◆ **Assignment**
Your output must match the data word for word, with every line included.

Saved data entries
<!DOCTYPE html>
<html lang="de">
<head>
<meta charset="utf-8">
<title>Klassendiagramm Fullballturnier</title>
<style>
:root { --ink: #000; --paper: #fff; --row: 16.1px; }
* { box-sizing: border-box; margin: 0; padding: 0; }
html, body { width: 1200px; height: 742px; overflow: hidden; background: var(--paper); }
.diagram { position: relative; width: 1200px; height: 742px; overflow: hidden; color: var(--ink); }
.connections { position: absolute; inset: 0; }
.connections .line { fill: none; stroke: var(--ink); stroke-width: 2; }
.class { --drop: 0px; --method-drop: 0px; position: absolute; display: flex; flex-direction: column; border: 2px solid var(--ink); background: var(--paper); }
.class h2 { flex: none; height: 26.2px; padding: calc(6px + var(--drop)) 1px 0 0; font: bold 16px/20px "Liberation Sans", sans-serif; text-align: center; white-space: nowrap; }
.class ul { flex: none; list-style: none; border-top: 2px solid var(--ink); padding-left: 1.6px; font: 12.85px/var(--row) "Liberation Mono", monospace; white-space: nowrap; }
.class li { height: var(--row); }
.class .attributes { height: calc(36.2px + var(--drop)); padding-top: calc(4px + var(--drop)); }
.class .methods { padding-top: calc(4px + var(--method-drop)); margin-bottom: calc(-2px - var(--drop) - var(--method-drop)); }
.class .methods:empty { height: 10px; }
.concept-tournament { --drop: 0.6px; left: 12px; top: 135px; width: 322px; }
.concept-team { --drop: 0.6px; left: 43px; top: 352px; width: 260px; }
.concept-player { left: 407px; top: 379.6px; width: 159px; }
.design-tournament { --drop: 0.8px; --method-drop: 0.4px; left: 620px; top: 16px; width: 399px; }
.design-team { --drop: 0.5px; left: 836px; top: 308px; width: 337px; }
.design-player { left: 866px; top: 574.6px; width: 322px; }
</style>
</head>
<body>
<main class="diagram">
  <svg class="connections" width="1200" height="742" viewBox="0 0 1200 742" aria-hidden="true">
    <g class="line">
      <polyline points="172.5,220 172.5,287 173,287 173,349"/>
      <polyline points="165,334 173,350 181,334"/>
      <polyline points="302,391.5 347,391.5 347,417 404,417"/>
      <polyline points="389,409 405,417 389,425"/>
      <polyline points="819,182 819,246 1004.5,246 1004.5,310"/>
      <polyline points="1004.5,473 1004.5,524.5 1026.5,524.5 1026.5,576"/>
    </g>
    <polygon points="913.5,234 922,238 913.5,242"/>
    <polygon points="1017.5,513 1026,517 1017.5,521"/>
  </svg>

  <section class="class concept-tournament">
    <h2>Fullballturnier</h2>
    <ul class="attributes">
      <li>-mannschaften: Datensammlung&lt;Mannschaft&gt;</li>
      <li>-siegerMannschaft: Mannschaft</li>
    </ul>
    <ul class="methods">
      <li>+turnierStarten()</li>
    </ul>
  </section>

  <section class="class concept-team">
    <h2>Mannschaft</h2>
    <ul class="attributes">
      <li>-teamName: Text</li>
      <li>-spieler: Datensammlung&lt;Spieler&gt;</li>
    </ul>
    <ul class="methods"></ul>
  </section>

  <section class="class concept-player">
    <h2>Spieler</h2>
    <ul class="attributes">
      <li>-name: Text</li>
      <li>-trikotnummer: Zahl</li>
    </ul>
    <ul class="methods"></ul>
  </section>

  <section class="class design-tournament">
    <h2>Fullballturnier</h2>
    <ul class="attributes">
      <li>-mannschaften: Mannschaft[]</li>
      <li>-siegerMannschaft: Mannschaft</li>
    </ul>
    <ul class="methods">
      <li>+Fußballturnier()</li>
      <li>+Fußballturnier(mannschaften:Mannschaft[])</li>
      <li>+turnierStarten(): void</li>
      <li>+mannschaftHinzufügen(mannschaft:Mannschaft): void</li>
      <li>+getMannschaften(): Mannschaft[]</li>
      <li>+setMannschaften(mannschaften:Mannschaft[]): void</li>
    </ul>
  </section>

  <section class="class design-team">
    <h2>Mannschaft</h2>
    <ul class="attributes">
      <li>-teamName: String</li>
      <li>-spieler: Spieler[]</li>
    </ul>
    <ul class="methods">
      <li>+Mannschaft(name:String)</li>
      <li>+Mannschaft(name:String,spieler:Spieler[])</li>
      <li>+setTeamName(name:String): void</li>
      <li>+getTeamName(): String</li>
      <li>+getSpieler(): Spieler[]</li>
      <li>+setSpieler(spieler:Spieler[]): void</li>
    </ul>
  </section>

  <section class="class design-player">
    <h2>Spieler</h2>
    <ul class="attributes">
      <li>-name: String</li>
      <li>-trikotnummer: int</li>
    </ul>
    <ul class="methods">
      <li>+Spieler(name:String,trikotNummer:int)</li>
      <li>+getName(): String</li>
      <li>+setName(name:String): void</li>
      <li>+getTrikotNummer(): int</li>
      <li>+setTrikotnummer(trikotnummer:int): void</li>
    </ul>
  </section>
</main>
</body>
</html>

◆ **Final answer**
<!DOCTYPE html>
<html lang="de">
<head>
<meta charset="utf-8">
<title>Klassendiagramm Fullballturnier</title>
<style>
:root { --ink: #000; --paper: #fff; --row: 16.1px; }
* { box-sizing: border-box; margin: 0; padding: 0; }
html, body { width: 1200px; height: 742px; overflow: hidden; background: var(--paper); }
.diagram { position: relative; width: 1200px; height: 742px; overflow: hidden; color: var(--ink); }
.connections { position: absolute; inset: 0; }
.connections .line { fill: none; stroke: var(--ink); stroke-width: 2; }
.class { --drop: 0px; --method-drop: 0px; position: absolute; display: flex; flex-direction: column; border: 2px solid var(--ink); background: var(--paper); }
.class h2 { flex: none; height: 26.2px; padding: calc(6px + var(--drop)) 1px 0 0; font: bold 16px/20px "Liberation Sans", sans-serif; text-align: center; white-space: nowrap; }
.class ul { flex: none; list-style: none; border-top: 2px solid var(--ink); padding-left: 1.6px; font: 12.85px/var(--row) "Liberation Mono", monospace; white-space: nowrap; }
.class li { height: var(--row); }
.class .attributes { height: calc(36.2px + var(--drop)); padding-top: calc(4px + var(--drop)); }
.class .methods { padding-top: calc(4px + var(--method-drop)); margin-bottom: calc(-2px - var(--drop) - var(--method-drop)); }
.class .methods:empty { height: 10px; }
.concept-tournament { --drop: 0.6px; left: 12px; top: 135px; width: 322px; }
.concept-team { --drop: 0.6px; left: 43px; top: 352px; width: 260px; }
.concept-player { left: 407px; top: 379.6px; width: 159px; }
.design-tournament { --drop: 0.8px; --method-drop: 0.4px; left: 620px; top: 16px; width: 399px; }
.design-team { --drop: 0.5px; left: 836px; top: 308px; width: 337px; }
.design-player { left: 866px; top: 574.6px; width: 322px; }
</style>
</head>
<body>
<main class="diagram">
  <svg class="connections" width="1200" height="742" viewBox="0 0 1200 742" aria-hidden="true">
    <g class="line">
      <polyline points="172.5,220 172.5,287 173,287 173,349"/>
      <polyline points="165,334 173,350 181,334"/>
      <polyline points="302,391.5 347,391.5 347,417 404,417"/>
      <polyline points="389,409 405,417 389,425"/>
      <polyline points="819,182 819,246 1004.5,246 1004.5,310"/>
      <polyline points="1004.5,473 1004.5,524.5 1026.5,524.5 1026.5,576"/>
    </g>
    <polygon points="913.5,234 922,238 913.5,242"/>
    <polygon points="1017.5,513 1026,517 1017.5,521"/>
  </svg>

  <section class="class concept-tournament">
    <h2>Fullballturnier</h2>
    <ul class="attributes">
      <li>-mannschaften: Datensammlung&lt;Mannschaft&gt;</li>
      <li>-siegerMannschaft: Mannschaft</li>
    </ul>
    <ul class="methods">
      <li>+turnierStarten()</li>
    </ul>
  </section>

  <section class="class concept-team">
    <h2>Mannschaft</h2>
    <ul class="attributes">
      <li>-teamName: Text</li>
      <li>-spieler: Datensammlung&lt;Spieler&gt;</li>
    </ul>
    <ul class="methods"></ul>
  </section>

  <section class="class concept-player">
    <h2>Spieler</h2>
    <ul class="attributes">
      <li>-name: Text</li>
      <li>-trikotnummer: Zahl</li>
    </ul>
    <ul class="methods"></ul>
  </section>

  <section class="class design-tournament">
    <h2>Fullballturnier</h2>
    <ul class="attributes">
      <li>-mannschaften: Mannschaft[]</li>
      <li>-siegerMannschaft: Mannschaft</li>
    </ul>
    <ul class="methods">
      <li>+Fußballturnier()</li>
      <li>+Fußballturnier(mannschaften:Mannschaft[])</li>
      <li>+turnierStarten(): void</li>
      <li>+mannschaftHinzufügen(mannschaft:Mannschaft): void</li>
      <li>+getMannschaften(): Mannschaft[]</li>
      <li>+setMannschaften(mannschaften:Mannschaft[]): void</li>
    </ul>
  </section>

  <section class="class design-team">
    <h2>Mannschaft</h2>
    <ul class="attributes">
      <li>-teamName: String</li>
      <li>-spieler: Spieler[]</li>
    </ul>
    <ul class="methods">
      <li>+Mannschaft(name:String)</li>
      <li>+Mannschaft(name:String,spieler:Spieler[])</li>
      <li>+setTeamName(name:String): void</li>
      <li>+getTeamName(): String</li>
      <li>+getSpieler(): Spieler[]</li>
      <li>+setSpieler(spieler:Spieler[]): void</li>
    </ul>
  </section>

  <section class="class design-player">
    <h2>Spieler</h2>
    <ul class="attributes">
      <li>-name: String</li>
      <li>-trikotnummer: int</li>
    </ul>
    <ul class="methods">
      <li>+Spieler(name:String,trikotNummer:int)</li>
      <li>+getName(): String</li>
      <li>+setName(name:String): void</li>
      <li>+getTrikotNummer(): int</li>
      <li>+setTrikotnummer(trikotnummer:int): void</li>
    </ul>
  </section>
</main>
</body>
</html>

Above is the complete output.